Saunders said that “another issue is people shooting raptors with pellet guns in an attempt to scare them away from chicken farms, pets or garden birds”.

Saunders says the unintentional poisoning of owls seems to be on the increase, with the centre receiving three cases in the past two weeks. These are mainly due to the widespread use of rat poisons commercially and around households.

In addition to the direct impacts of poisoning, owls are also admitted due to secondary impacts resulting from deteriorating health. This includes being hit by cars, flying into structures or being able only to hunt sick or poisoned prey.

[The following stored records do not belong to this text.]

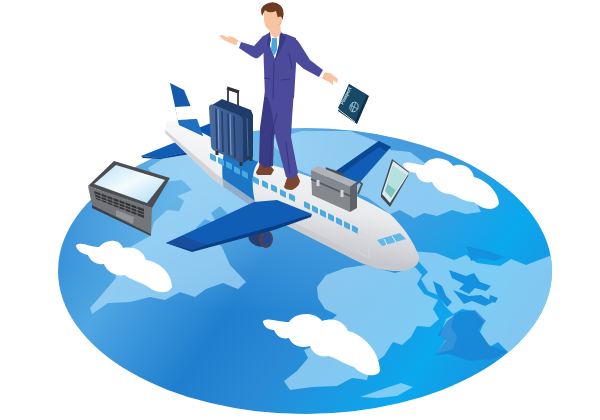
<!DOCTYPE html>
<html lang="en">
<head>
<meta charset="utf-8">
<title>Business travel illustration</title>
<style>
:root{--paper:#fff;--land:#a9dbf8;--navy:#1c56a6;--royal:#0f5db5;--suit:#4b4a9b;--suit-dark:#3b3a85;--skin:#f8c3a0;--hair:#6d3a22;--shoe:#7a4630;--hull:#e9eaec;--hull-shade:#cfd1d6;--window:#4aa9e0;--grey:#8d9094;--dark:#4d4f53}
html,body{margin:0;background:var(--paper);overflow:hidden}
svg{display:block;width:600px;height:420px}
.land{fill:var(--land);opacity:.72}
.cloud{fill:#fff}
.suit{fill:var(--suit)}
.suit-dark{fill:var(--suit-dark)}
.skin{fill:var(--skin)}
.shoe{fill:var(--shoe)}
.hair{fill:var(--hair)}
.wing{fill:var(--royal)}
.window{fill:var(--window)}
.crease{fill:none;stroke:#33327a;stroke-width:.8}
.passport-label{font:700 5px Inter,sans-serif;fill:#d5e5ec}
</style>
</head>
<body>
<svg viewBox="0 0 600 420" role="img" aria-label="Businessman standing on an airplane above a globe with luggage, laptop, tablet and passport">
<defs>
<linearGradient id="ocean" x1="0" y1=".2" x2="1" y2=".6">
<stop offset="0" stop-color="#2a86d2"/><stop offset=".22" stop-color="#4fa6e2"/><stop offset=".45" stop-color="#1f7fcf"/><stop offset=".6" stop-color="#2a8ad6"/><stop offset=".85" stop-color="#0aa8ee"/><stop offset="1" stop-color="#1a93de"/>
</linearGradient>
<radialGradient id="ocean-glow" cx=".42" cy=".1" r=".55">
<stop offset="0" stop-color="#9ad6f6" stop-opacity=".55"/><stop offset="1" stop-color="#9ad6f6" stop-opacity="0"/>
</radialGradient>
<linearGradient id="hull" x1=".6" y1=".2" x2=".4" y2=".8">
<stop offset="0" stop-color="#f8f8f9"/><stop offset=".55" stop-color="#e9eaec"/><stop offset="1" stop-color="#c6c8ce"/>
</linearGradient>
<linearGradient id="screen" x1="0" y1="0" x2="1" y2="1">
<stop offset="0" stop-color="#b9e2f6"/><stop offset=".5" stop-color="#f4fbfe"/><stop offset="1" stop-color="#a8d9f2"/>
</linearGradient>
<linearGradient id="case-side" x1="0" y1="0" x2="1" y2="0">
<stop offset="0" stop-color="#4a6c9f"/><stop offset="1" stop-color="#34558a"/>
</linearGradient>
<clipPath id="globe-edge"><ellipse cx="305" cy="271" rx="247" ry="143"/></clipPath>
<clipPath id="hull-edge"><path id="hull-shape" d="M166 122C172 118 185 124 201 132L256 161C300 171 352 191 390 214C402 225 415 243 419 257C420 265 412 271 398 271C383 271 366 266 353 259L262 213L214 180L165 133Z"/></clipPath>
<rect id="pane" width="6" height="6" rx="1" transform="skewY(27)"/>
</defs>

<g id="globe" clip-path="url(#globe-edge)">
<rect x="58" y="128" width="494" height="286" fill="url(#ocean)"/>
<rect x="58" y="128" width="494" height="286" fill="url(#ocean-glow)"/>
<g class="land">
<path id="west-land" d="M148 168L172 153L200 147L225 157L252 183L248 205L228 214L220 206L211 213L217 224L205 219L196 228L207 234L222 247L230 265L246 282L238 289L223 283L206 289L195 297L180 292L165 300L150 297L130 302L108 303L92 314L90 308L104 292L116 278L113 262L132 246L150 236L154 222L167 210L179 211L184 201L177 196L192 190L182 180L164 182L154 176Z"/>
<path d="M214 190L226 193L222 207L212 203Z"/>
<path id="north-land" d="M268 140L302 131L350 131L376 141L391 150L410 152L448 180L474 198L481 212L466 214L452 210L437 216L424 213L414 218L400 210L390 214L368 198L340 186L318 178L296 169Z"/>
<path id="south-land" d="M317 287L326 275L345 268L366 265L395 273L415 267L422 275L417 284L424 294L438 300L433 309L439 319L430 327L417 326L411 337L402 345L393 342L384 356L371 365L367 380L352 378L337 386L312 387L290 390L284 381L297 371L308 358L304 350L319 344L333 332L330 321L337 315L325 309L318 298Z"/>
<path id="east-land" d="M411 251L436 253L454 260L466 255L477 263L500 266L511 259L526 265L552 255L560 330L520 353L508 352L498 342L490 347L480 332L484 322L474 311L462 309L453 314L445 306L440 296L428 291L421 279L428 272L420 263Z"/>
<path id="south-east-land" d="M446 319L454 315L451 327L457 337L453 349L436 354L446 339L440 336Z"/>
<path d="M386 388L401 383L413 387L397 396L378 398L360 397Z"/>
</g>
<g id="inland-seas" fill="#1592df">
<path d="M449 270L466 276L474 273L480 282L491 286L486 291L475 288L469 294L459 289L464 284L452 278Z"/>
<path d="M453 290L469 296L481 295L493 302L485 306L472 301L464 304Z"/>
<path d="M433 281L442 286L446 296L452 302L447 307L437 294Z"/>
<path d="M466 246L488 251L506 257L495 261L480 258L471 261Z"/>
<path d="M490 295L498 298L495 303L489 300Z"/>
</g>
<path d="M447 321L459 312L475 310L486 321L478 330L489 345L507 352L492 359L470 361L448 354L435 355L446 340L438 335Z" fill="#1b82d3" opacity=".75"/>
</g>

<g id="clouds" class="cloud">
<path d="M76 245C83 241 91 248 99 247C107 238 120 239 123 248C135 246 143 251 146 260C161 262 172 275 172 287C168 295 155 293 147 286C138 281 131 280 125 275C116 277 107 272 104 264C95 265 90 260 88 255C82 254 76 250 76 245Z"/>
<path d="M403 164C409 160 416 165 424 165C430 155 448 157 453 166C463 162 472 168 474 177C487 180 499 193 499 204C493 213 480 208 474 202C463 202 456 195 450 194C441 194 435 188 432 182C423 184 417 179 416 173C409 172 404 169 403 164Z"/>
<path d="M263 321C270 317 279 323 289 322C295 312 315 311 322 321C333 317 344 321 348 331C362 334 380 351 380 371C376 379 361 375 354 367C344 364 336 358 329 356C318 358 312 352 310 346C300 349 292 345 289 338C281 340 276 335 274 330C268 330 263 326 263 321Z"/>
</g>

<g id="airplane">
<path class="wing" d="M326 178L379 141L391 147L361 181L352 190Z"/>
<path d="M326 178L379 141L391 147L386 151L379 147L332 181Z" fill="#0a4795"/>
<path class="wing" d="M141 156L181 140L196 150L160 158Z"/>
<path d="M141 156L160 158L196 150L196 153L160 159L143 158Z" fill="#0a3f85"/>
<path d="M188 132L211 123L214 139L203 140Z" fill="#0d55ab"/>
<use href="#hull-shape" fill="url(#hull)"/>
<g clip-path="url(#hull-edge)">
<path d="M226 144L260 160C250 170 251 190 258 214L224 190C221 172 222 157 226 144Z" fill="#1b77c5"/>
<path d="M164 129L216 174L264 207L352 252C376 264 398 267 421 261L415 280L350 270L262 222L160 142Z" fill="#c5c8ce" opacity=".7"/>
</g>
<path id="tail-fin" d="M170 83L184 90L203 136L179 125Z" fill="#1559ad"/>
<path d="M175 107L192 106L197 119L178 121Z" fill="#fff"/>
<path d="M179 124L178 120L197 119L203 136Z" fill="#1d72c2"/>
<g class="window">
<use href="#pane" x="0" y="0" transform="translate(210 153)"/>
<use href="#pane" transform="translate(218 157)"/>
<use href="#pane" transform="translate(226 161)"/>
<use href="#pane" transform="translate(234 166)"/>
<use href="#pane" transform="translate(242 170)"/>
<use href="#pane" transform="translate(253 176)"/>
<use href="#pane" transform="translate(262 180)"/>
<use href="#pane" transform="translate(271 184)"/>
<use href="#pane" transform="translate(280 189)"/>
<use href="#pane" transform="translate(289 193)"/>
<use href="#pane" transform="translate(304 201)"/>
<use href="#pane" transform="translate(312 205)"/>
<use href="#pane" transform="translate(320 209)"/>
<use href="#pane" transform="translate(328 213)"/>
<use href="#pane" transform="translate(336 217)"/>
<use href="#pane" transform="translate(344 221)"/>
<use href="#pane" transform="translate(352 225)"/>
</g>
<path d="M377 240L400 233L406 239L382 246Z" fill="#62b9e9"/>
<path d="M384 239L387 245M392 236L396 242" stroke="#e4f2f9"/>
<path d="M358 231L369 237L369 258L358 252Z" fill="none" stroke="#d3d6da"/>
<g id="engine">
<ellipse cx="258" cy="239" rx="10" ry="7" fill="#263d78" transform="rotate(25 258 239)"/>
<ellipse cx="266" cy="239" rx="7" ry="9" fill="#45464f"/>
<ellipse cx="267" cy="239" rx="4" ry="6" fill="#24459a"/>
</g>
<path class="wing" d="M166 243L254 202L277 200L312 214L274 228L192 251Z"/>
<path d="M166 243L192 249L274 226L312 214L311 217L274 230L192 252Z" fill="#073e86"/>
<path d="M166 243L182 236L207 245L192 250Z" fill="#174f9e"/>
</g>

<g id="suitcase">
<path d="M228 105V89L238 92V108" fill="none" stroke="#4a4c52" stroke-width="2"/>
<path d="M227 88L239 92" stroke="#303238" stroke-width="3"/>
<path d="M212 105L222 99L251 110L253 115L253 157L243 163L241 119Z" fill="#203c6b"/>
<path d="M209 108Q209 103 214 105L239 115Q243 117 243 121L243 160Q243 164 239 162L215 151Q211 149 211 145Z" fill="url(#case-side)"/>
<path d="M216 109L217 149M222 111L223 152M228 114L229 155M234 116L235 158" stroke="#223f70" stroke-width="1.6"/>
<path d="M218 109L219 149M230 114L231 155" stroke="#83a0c6"/>
<path d="M247 118L248 156" stroke="#4d6c9b"/>
<path d="M217 151V155M241 162V166M251 157V161" stroke="#333" stroke-width="3"/>
</g>

<g id="briefcase">
<path d="M327 174V169L342 174V180" fill="none" stroke="#494b50" stroke-width="2.4"/>
<path d="M311 170L318 166L357 182L350 187Z" fill="#b0b3b7"/>
<path d="M350 187L357 182V208L350 212Z" fill="#5f6267"/>
<path d="M311 170L350 187V212L312 195Z" fill="#85888d"/>
<path d="M311 179L350 196" stroke="#55585d" stroke-width="1.5"/>
<path d="M318 180V186M342 190V197" stroke="#d4d6d8" stroke-width="3"/>
<path d="M357 180L362 184L358 194" fill="none" stroke="#55585d" stroke-width="2"/>
</g>

<g id="laptop">
<path d="M88 186L114 161L170 178L152 208Z" fill="#4c4d50"/>
<path d="M94 184L116 165L165 180L147 203Z" fill="url(#screen)"/>
<path d="M88 186L152 208L151 234L92 205Z" fill="#737578"/>
<path d="M92 205L151 234L151 236L92 208Z" fill="#3f4043"/>
<path d="M94 191L144 209V218L96 199Z" fill="#333438"/>
<path d="M95 194L144 212M95 197L144 215M101 193V202M107 195V204M113 197V206M119 200V208M125 202V211M131 204V213M137 206V216" stroke="#8a8c90" stroke-width=".7"/>
<path d="M116 210L134 217L133 224L116 216Z" fill="#93959a"/>
</g>

<g id="tablet">
<path d="M392 159L409 172L408 176L390 207L381 197L381 193Z" fill="#3d4a55"/>
<path d="M393 161L409 173L390 203L382 194Z" fill="#dfe9ec"/>
<path d="M393 166L406 175L391 198L385 191Z" fill="#7cc7c2"/>
<path d="M393 166L406 175L396 190L387 184Z" fill="#b5e2de"/>
</g>

<g id="businessman">
<path class="shoe" d="M260 163L269 164L274 170L271 175L258 175Q254 173 258 169Z"/>
<path class="shoe" d="M288 175L297 174L300 181Q299 187 292 190Q285 190 284 187Z"/>
<path class="suit-dark" d="M265 91L260 128L259 163L264 168L273 166L274 136L282 116L294 94Z"/>
<path class="suit" d="M266 91L294 91L292 118L291 137L298 173L293 179L286 177L276 139L271 108Z"/>
<path class="crease" d="M277 113L272 133L270 166M286 142L290 174"/>
<g id="raised-arm">
<path class="skin" d="M238 46L230 43Q224 41 219 36L222 35L229 38L228 36L233 37L241 42Z"/>
<path d="M236 46L238 41L242 43L240 48Z" fill="#fff"/>
<path class="suit" d="M239 48L241 42L254 46L263 36L268 34L268 49L258 58Q255 59 251 56Z"/>
</g>
<g id="lowered-arm">
<path class="skin" d="M322 72L330 73L338 79L337 83L333 80L333 85L329 82L325 80L320 77Z"/>
<path d="M319 76L322 70L325 72L322 78Z" fill="#fff"/>
<path class="suit" d="M288 36Q296 37 300 44L310 60L323 70L319 77L304 69L289 56Z"/>
</g>
<path class="suit" d="M263 37L270 32L286 34L296 38L296 65L294 98Q279 104 265 97L264 68Z"/>
<path d="M270 31L280 32L279 47L275 59L270 46Z" fill="#fff"/>
<path d="M272 38L277 38L277 50L274 56L271 49Z" fill="#4aa7dc"/>
<path class="suit-dark" d="M270 32L267 43L274 62L269 48L271 40ZM280 31L286 37L283 45L274 63L279 44Z"/>
<path class="crease" d="M274 62L273 99M264 78L270 79M281 80L290 79M289 53L292 69"/>
<path class="skin" d="M268 23L280 23L281 33L275 39L270 33Z"/>
<path class="skin" d="M264 11Q264 5 272 5Q281 6 281 16Q280 28 273 32Q265 29 264 21Z"/>
<path class="hair" d="M262 16Q259 7 266 4Q274 0 280 5Q285 9 283 18L280 25L278 18L276 11Q269 14 265 10Z"/>
<path class="skin" d="M278 17Q283 15 282 21Q281 25 278 24Z"/>
</g>

<g id="passport">
<path d="M349 84L369 96L357 124L338 111Z" fill="#0c2e49"/>
<path d="M349 84L367 95L355 121L338 108Z" fill="#174a67"/>
<path d="M338 109L355 122" stroke="#d6e3e8"/>
<text class="passport-label" transform="translate(343 105) rotate(-63)" textLength="19">Passport</text>
<g fill="none" stroke="#a8ccd5" stroke-width=".8">
<ellipse cx="354" cy="107" rx="4" ry="5" transform="rotate(25 354 107)"/>
<path d="M352 112L356 102M350 105L358 109M353 102Q350 108 353 112"/>
</g>
</g>
</svg>
</body>
</html>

Alternatives to rat poison would help conserve as many of these dwindling owl populations as possible. Live-catching rats or mice is the most environmentally friendly method of controlling these pests, which can then be donated to reptiles or raptor sanctuaries.

“Placing T-perches on the boundaries of a property will encourage owls and other birds of prey to hunt on your property. With more suitable hunting sites created this way, there would be fewer raptors crossing busy roads in search of prey. This would lead to a decrease in vehicle collisions.” says Saunders.

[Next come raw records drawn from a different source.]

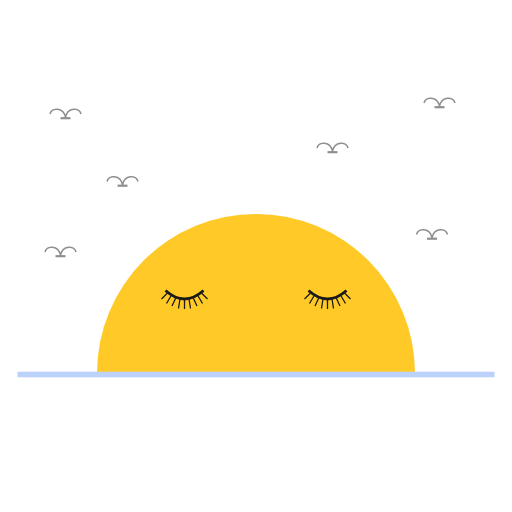
<!DOCTYPE html>
<html lang="en">
<head>
<meta charset="utf-8">
<title>Sleeping sun</title>
<style>
:root { --sky: #ffffff; --sun: #ffca28; --sea: #bdd2fb; --lash: #1c1a17; --bird: #8f8f8f; }
html, body { margin: 0; background: var(--sky); overflow: hidden; }
svg { display: block; width: 512px; height: 512px; }
.sun { fill: var(--sun); }
.horizon { fill: var(--sea); }
.lid { fill: none; stroke: var(--lash); stroke-width: 2.8; }
.lashes { fill: none; stroke: var(--lash); stroke-width: 1.3; }
.wings { fill: none; stroke: var(--bird); stroke-width: 1.5; }
.tail { fill: none; stroke: var(--bird); stroke-width: 2.2; }
</style>
</head>
<body>
<svg viewBox="0 0 512 512" role="img" aria-label="A sleeping sun on the horizon with six birds in the sky">
  <defs>
    <g id="bird">
      <path class="wings" d="M-15.5 0C-14 -6.500 -2 -7.500 0 3.500C2 -7.500 14 -6.500 15.500 0"/>
      <path class="tail" d="M-5 4.200H5"/>
    </g>
    <g id="closed-eye">
      <path class="lid" d="M-19 -8.500Q0 8.500 19 -8.500"/>
      <path class="lashes" d="M-17 -6L-23 0M-13 -4L-18 4.500M-8.500 -1.500L-12.500 7M-4.500 0L-6 9.500M0 0V10M4.500 0L6 9.500M8.500 -1.500L12.500 7M13 -4L18 4.500M17 -6L23 0"/>
    </g>
  </defs>
  <g id="birds">
    <use href="#bird" x="65.500" y="114"/>
    <use href="#bird" x="122.500" y="181.500"/>
    <use href="#bird" x="60.500" y="252"/>
    <use href="#bird" x="332.500" y="148"/>
    <use href="#bird" x="439.500" y="103"/>
    <use href="#bird" x="432" y="234.500"/>
  </g>
  <path class="sun" d="M97 373A159 159 0 0 1 415 373Z"/>
  <use href="#closed-eye" x="184.500" y="299"/>
  <use href="#closed-eye" x="327.500" y="299"/>
  <rect class="horizon" x="17.500" y="371.700" width="477" height="5.600"/>
</svg>
</body>
</html>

Animal scientist Naomi Lupton said on Facebook that some local farmers’ strategies to protect their stock “have had a huge negative impact on birds of prey”. These include barely visible electric fencing and poisons intended to deter predators such as jackals, stray dogs and caracals.

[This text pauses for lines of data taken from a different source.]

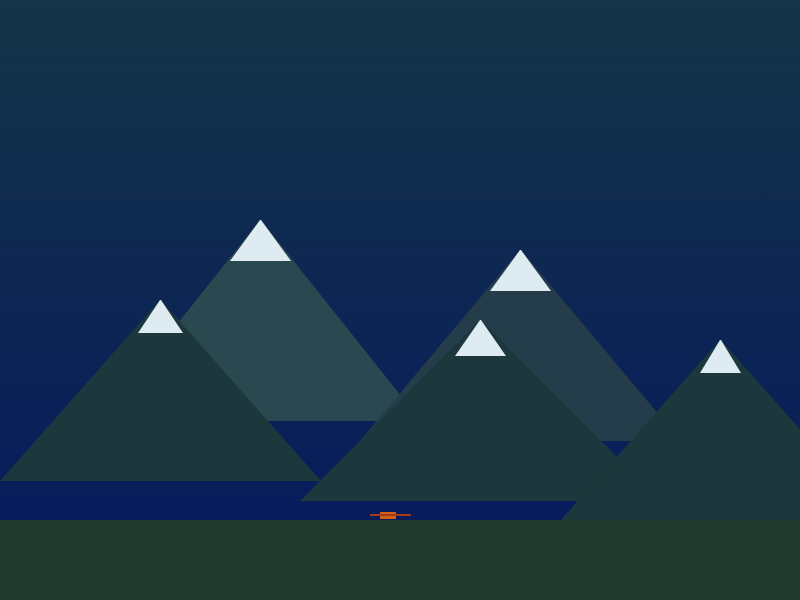
<!DOCTYPE html>
<html lang="en">
<head>
<meta charset="utf-8">
<title>Mountains at night</title>
<style>
:root {
  --sky-top: #143447;
  --sky-low: #071c5c;
  --far-west: #294850;
  --far-east: #253d4a;
  --near: #1c383c;
  --snow: #deecf2;
  --meadow: #203a2d;
  --ember: #a23c1c;
  --flame: #d2600f;
}
html, body { margin: 0; overflow: hidden; background: var(--sky-low); }
.landscape { display: block; width: 800px; height: 600px; }
.sky-top { stop-color: var(--sky-top); }
.sky-low { stop-color: var(--sky-low); }
.far-west { fill: var(--far-west); }
.far-east { fill: var(--far-east); }
.near { fill: var(--near); }
.snow { fill: var(--snow); }
.meadow { fill: var(--meadow); }
.ember { fill: var(--ember); }
.flame { fill: var(--flame); }
</style>
</head>
<body>
<svg class="landscape" viewBox="0 0 800 600" role="img" aria-label="Snow-capped mountains under a dark blue sky, with a small orange campfire on the meadow">
  <defs>
    <linearGradient id="night-sky" gradientUnits="userSpaceOnUse" x1="0" y1="0" x2="0" y2="520">
      <stop class="sky-top" offset="0"/>
      <stop class="sky-low" offset="1"/>
    </linearGradient>
  </defs>
  <rect id="sky" width="800" height="600" fill="url(#night-sky)"/>
  <g id="far-mountains">
    <polygon class="far-west" points="260,220 261,220 421,421 100,421"/>
    <polygon class="snow" points="260,220 261,220 291,261 230,261"/>
    <polygon class="far-east" points="520,250 521,250 681,441 360,441"/>
    <polygon class="snow" points="520,250 521,250 551,291 490,291"/>
  </g>
  <g id="near-mountains">
    <polygon class="near" points="160,300 161,300 321,481 0,481"/>
    <polygon class="snow" points="160,300 161,300 183,333 138,333"/>
    <polygon class="near" points="480,320 481,320 661,501 300,501"/>
    <polygon class="snow" points="480,320 481,320 506,356 455,356"/>
    <polygon class="near" points="720,340 721,340 881,521 560,521"/>
    <polygon class="snow" points="720,340 721,340 741,373 700,373"/>
  </g>
  <rect id="meadow" class="meadow" y="520" width="800" height="80"/>
  <g id="campfire">
    <rect class="flame" x="380" y="512" width="16" height="7"/>
    <rect class="ember" x="370" y="514" width="41" height="2"/>
  </g>
</svg>
</body>
</html>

To learn more about how these birds of prey and humans are interacting, I spoke to Crispin Hemson, co-ordinator of Friends of Pigeon Valley, a dedicated group taking care of Pigeon Valley Nature, a small nature reserve at the heart of Glenwood, Durban.

“In some ways, urban areas offer raptors great opportunities,” says Hemson. “For example, the sheer numbers of birds, such as the ubiquitous rock doves, hadedas and vervet monkeys – for Crowned eagles – and the abundant birdlife in many suburban gardens.

“Birds like Lanner falcons and Spotted eagle-owls may thrive. The Black sparrowhawk has adapted well to areas like parks that are not fully natural environments. African Harrier-Hawks have become adept at targeting birds like weavers, which are often numerous in suburbs.

“However, the threats are also significant. A particular danger for owls is the use of rat poison, as rats are among their favourite food and eating a rat that has been poisoned will almost certainly kill the owl.

“Owls in southern Africa have been perceived as bringing bad luck and can be stoned by people. Crowned eagles are under threat as immature eagles, in particular, may take small dogs and cats, and irate pet owners have been known to shoot them.

“We had a local person demanding that a visiting juvenile Crowned eagle be moved elsewhere.

Similarly, Black sparrowhawks, excellent at hunting, sometimes take racing pigeons, which can provoke hostile reactions.”

The bottom line is that we are not doing enough to protect these creatures with whom we share this land. Hordes of European birdwatchers flock to our shores every year just to get a glimpse of these beautiful birds.

Next time you see a bird of prey perching on a street light or power line pole, stop and just admire it for a few minutes. You may not get an opportunity to see it again.

Naidoo is an environmental journalist and activist.

This article is original to the The African. To republish, see terms and conditions.